◆ What you should do ◆
In the records below, find each line with "shade" and copy it.

◆ Rendered images with source text ◆

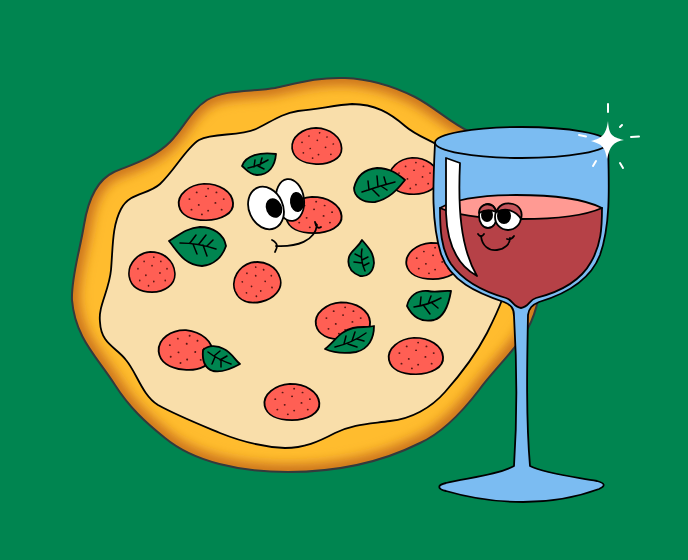
<!DOCTYPE html>
<html lang="en">
<head>
<meta charset="utf-8">
<title>Pizza and wine</title>
<style>
:root {
  --green: #008550;
  --ink: #000;
  --crust: #ffbc2e;
  --crust-shade: #c96f1c;
  --crust-line: #333a3c;
  --cheese: #f9deaa;
  --salami: #ff5f54;
  --glass: #7bbcf2;
  --wine: #b64147;
  --wine-top: #ff9a93;
  --white: #fff;
}
html, body { margin: 0; height: 100%; overflow: hidden; background: var(--green); }
svg { display: block; width: 688px; height: 560px; }
.outline { stroke: var(--ink); stroke-width: 1.8; stroke-linejoin: round; stroke-linecap: round; }
.line { fill: none; }
.crust { fill: var(--crust); }
.crust-shade { fill: none; stroke: var(--crust-shade); stroke-width: 15; filter: url(#soft); }
.crust-edge { fill: none; stroke: var(--crust-line); stroke-width: 2; }
.cheese { fill: var(--cheese); }
.salami { fill: var(--salami); }
.specks { fill: none; stroke: #5a1713; stroke-width: 1.8; stroke-linecap: round; }
.leaf { fill: var(--green); }
.vein { fill: none; stroke-width: 1.5; }
.glass { fill: var(--glass); }
.wine { fill: var(--wine); }
.wine-top { fill: var(--wine-top); }
.white { fill: var(--white); }
.lid { fill: #c4545a; }
.rays { fill: none; stroke: var(--white); stroke-width: 2; stroke-linecap: round; }
</style>
</head>
<body>
<svg viewBox="0 0 688 560" role="img" aria-label="A smiling pizza beside a smiling glass of red wine">
  <defs>
    <filter id="soft" x="-10%" y="-10%" width="120%" height="120%"><feGaussianBlur stdDeviation="6"/></filter>
    <path id="crust-shape" d="M72 300C71 278 80 250 84 225C88 200 97 180 114 172C133 164 154 158 170 142C184 128 190 111 207 100C226 89 252 92 275 88C298 83 318 77 345 78C372 79 393 86 415 97C436 108 449 122 470 132C510 154 538 200 542 250C544 275 539 304 531 322C520 346 495 368 479 390C463 411 444 432 420 443C380 463 334 472 288 472C240 472 194 462 165 438C145 422 129 407 115 385C98 358 75 338 72 300Z"/>
    <clipPath id="crust-clip"><use href="#crust-shape"/></clipPath>
    <g id="salami-slice">
      <path class="salami outline" d="M-26 4C-28-8-16-18-2-19C13-19 25-11 26 1C27 12 14 19 0 19C-14 19-24 14-26 4Z"/>
      <path class="specks" d="M-16-3h.1M-9-10h.1M-7 3h.1M-14 8h.1M0-6h.1M2 9h.1M9 1h.1M10-10h.1M17-3h.1M15 8h.1M-4 13h.1M2-14h.1"/>
    </g>
  </defs>

  <rect width="688" height="560" fill="var(--green)"/>

  <g id="pizza">
    <use class="crust" href="#crust-shape"/>
    <g clip-path="url(#crust-clip)"><use class="crust-shade" href="#crust-shape"/></g>
    <use class="crust-edge" href="#crust-shape"/>
    <path class="cheese outline" d="M100 322C98 306 109 291 111 270C113 247 112 226 121 209C130 192 148 195 160 184C175 170 186 148 199 140C214 132 238 137 256 129C271 122 280 114 298 111C319 109 336 105 352 104C375 104 390 113 405 126C420 139 437 141 452 155C485 180 514 220 511 262C508 290 499 309 487 333C476 354 461 374 445 392C431 408 411 419 390 421C368 424 353 424 335 433C318 442 304 448 285 448C262 447 240 441 220 433C196 423 176 415 158 405C142 395 137 373 126 360C116 347 101 344 100 322Z"/>

    <g id="salami-slices">
      <use href="#salami-slice" transform="translate(317 146) rotate(3) scale(.95)"/>
      <use href="#salami-slice" transform="translate(206 202) scale(1.04 .96)"/>
      <use href="#salami-slice" transform="translate(314 215) scale(1.06 .95)"/>
      <use href="#salami-slice" transform="translate(414 176) scale(.94 .96)"/>
      <use href="#salami-slice" transform="translate(152 272) scale(.88 1.06)"/>
      <use href="#salami-slice" transform="translate(257 282) rotate(-12) scale(.9 1.06)"/>
      <use href="#salami-slice" transform="translate(433 261) scale(1.02 .95)"/>
      <use href="#salami-slice" transform="translate(343 321) scale(1.04 .98)"/>
      <use href="#salami-slice" transform="translate(186 350) rotate(6) scale(1.04)"/>
      <use href="#salami-slice" transform="translate(416 356) scale(1.04 .96)"/>
      <use href="#salami-slice" transform="translate(292 402) scale(1.05 .95)"/>
    </g>

    <g id="basil" class="outline">
      <path class="leaf" d="M242 166C246 155 260 152 276 154C275 166 269 175 257 175C250 175 247 170 242 166Z"/>
      <path class="vein" d="M248 168Q258 166 268 160M254 167L255 160M260 165L262 158M258 166L264 169"/>
      <path class="leaf" d="M354 188C357 175 366 169 377 168C390 168 398 174 405 180C397 190 389 199 375 202C363 203 354 197 354 188Z"/>
      <path class="vein" d="M362 192Q379 186 395 182M369 190L368 181M378 187L377 176M386 184L384 177M372 189L379 196M381 186L387 190"/>
      <path class="leaf" d="M169 241C178 236 186 228 200 227C213 227 224 234 226 246C222 258 213 265 202 266C184 265 178 252 169 241Z"/>
      <path class="vein" d="M180 243Q198 243 216 249M190 243L196 235M199 244L206 235M207 246L213 240M193 244L197 254M203 245L207 256"/>
      <path class="leaf" d="M362 240C368 247 374 253 374 263C373 273 367 277 360 276C350 272 347 265 349 257C351 250 358 248 362 240Z"/>
      <path class="vein" d="M362 249Q360 259 365 271M361 257L355 254M362 263L354 262M362 260L368 257M363 266L369 263"/>
      <path class="leaf" d="M407 306C409 296 417 290 428 291C437 293 443 290 451 291C449 303 445 317 434 320C421 323 412 316 407 306Z"/>
      <path class="vein" d="M414 307Q428 305 441 298M420 306L421 297M428 304L431 296M424 306L430 314M432 303L438 308"/>
      <path class="leaf" d="M325 349C335 341 340 331 353 328C361 326 366 328 374 326C374 338 369 349 356 352C343 354 334 353 325 349Z"/>
      <path class="vein" d="M335 347Q352 343 366 333M344 344L346 336M352 341L355 332M348 344L357 347M357 339L364 341"/>
      <path class="leaf" d="M203 350C208 345 217 345 224 349C232 353 235 360 240 364C231 369 222 373 213 371C204 368 202 360 203 350Z"/>
      <path class="vein" d="M208 352Q217 359 231 364M214 356L220 351M220 360L227 356M215 357L212 364M221 360L221 367"/>
    </g>

    <g id="pizza-face">
      <ellipse class="white outline" cx="290" cy="200" rx="14" ry="21" transform="rotate(-8 290 200)"/>
      <ellipse class="white outline" cx="266" cy="208" rx="17" ry="22" transform="rotate(-24 266 208)"/>
      <ellipse cx="274" cy="208" rx="8" ry="10" transform="rotate(-24 274 208)"/>
      <ellipse cx="297" cy="202" rx="7" ry="10" transform="rotate(-8 297 202)"/>
      <path class="line outline" d="M276 246C297 247 315 241 317 225M272 240C278 243 278 247 275 252M315 222C316 227 318 229 321 227"/>
    </g>
  </g>

  <g id="wine-glass">
    <path class="glass outline" d="M435 143C433 185 431 222 441 254C450 281 477 293 504 302C511 305 514 308 514 316C517 366 517 420 514 466C498 475 466 478 446 483C437 485 437 489 446 491C470 498 495 502 523 502C552 502 580 496 599 489C606 486 605 483 597 481C576 477 546 474 530 466C526 420 527 365 528 315C529 308 532 305 539 302C566 294 590 281 600 255C611 224 609 184 608 143Z"/>
    <ellipse class="glass outline" cx="521.5" cy="142.5" rx="86.5" ry="15.5"/>
    <path class="wine outline" d="M440 208C440 229 441 249 451 264C463 281 485 292 506 298C513 300 513 307 521 308C529 307 529 300 536 298C560 292 581 280 591 262C601 245 602 228 602 208Z"/>
    <path class="wine-top outline" d="M440 208C455 199 481 195 516 195C552 195 584 199 602 208C584 216 557 219 521 219C485 219 458 216 440 208Z"/>
    <path class="white outline" d="M446 158L460 163C458 206 460 247 477 276C455 264 447 241 446 213Z"/>

    <g id="wine-face">
      <ellipse class="white outline" cx="488" cy="216" rx="9" ry="12"/>
      <ellipse class="white outline" cx="508" cy="217" rx="13" ry="13"/>
      <ellipse cx="487" cy="215" rx="6" ry="7"/>
      <ellipse cx="504" cy="216" rx="7" ry="8"/>
      <path class="lid outline" d="M479 213C479 206 486 202 493 206C495 208 496 210 496 212C490 209 484 210 479 213Z"/>
      <path class="lid outline" d="M497 212C498 205 505 202 513 204C520 206 523 212 521 219C516 211 506 207 497 212Z"/>
      <path class="line outline" d="M481 236C482 246 489 251 497 250C505 249 510 244 510 238M478 234C480 237 482 237 484 234M507 239C510 240 512 239 514 236"/>
    </g>
  </g>

  <g id="sparkle">
    <path class="white" d="M608 121C609 134 611 137 624 140C613 142 610 146 607 159C605 147 602 144 591 141C603 138 606 134 608 121Z"/>
    <path class="rays" d="M608 104V112M631 137L639 136.5M579 135L586 136.5M620 163L623 168M596 161L593 166M620 127L622 125"/>
  </g>
</svg>
</body>
</html>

◆ Exercise answer ◆
  --crust-shade: #c96f1c;
.crust-shade { fill: none; stroke: var(--crust-shade); stroke-width: 15; filter: url(#soft); }
    <g clip-path="url(#crust-clip)"><use class="crust-shade" href="#crust-shape"/></g>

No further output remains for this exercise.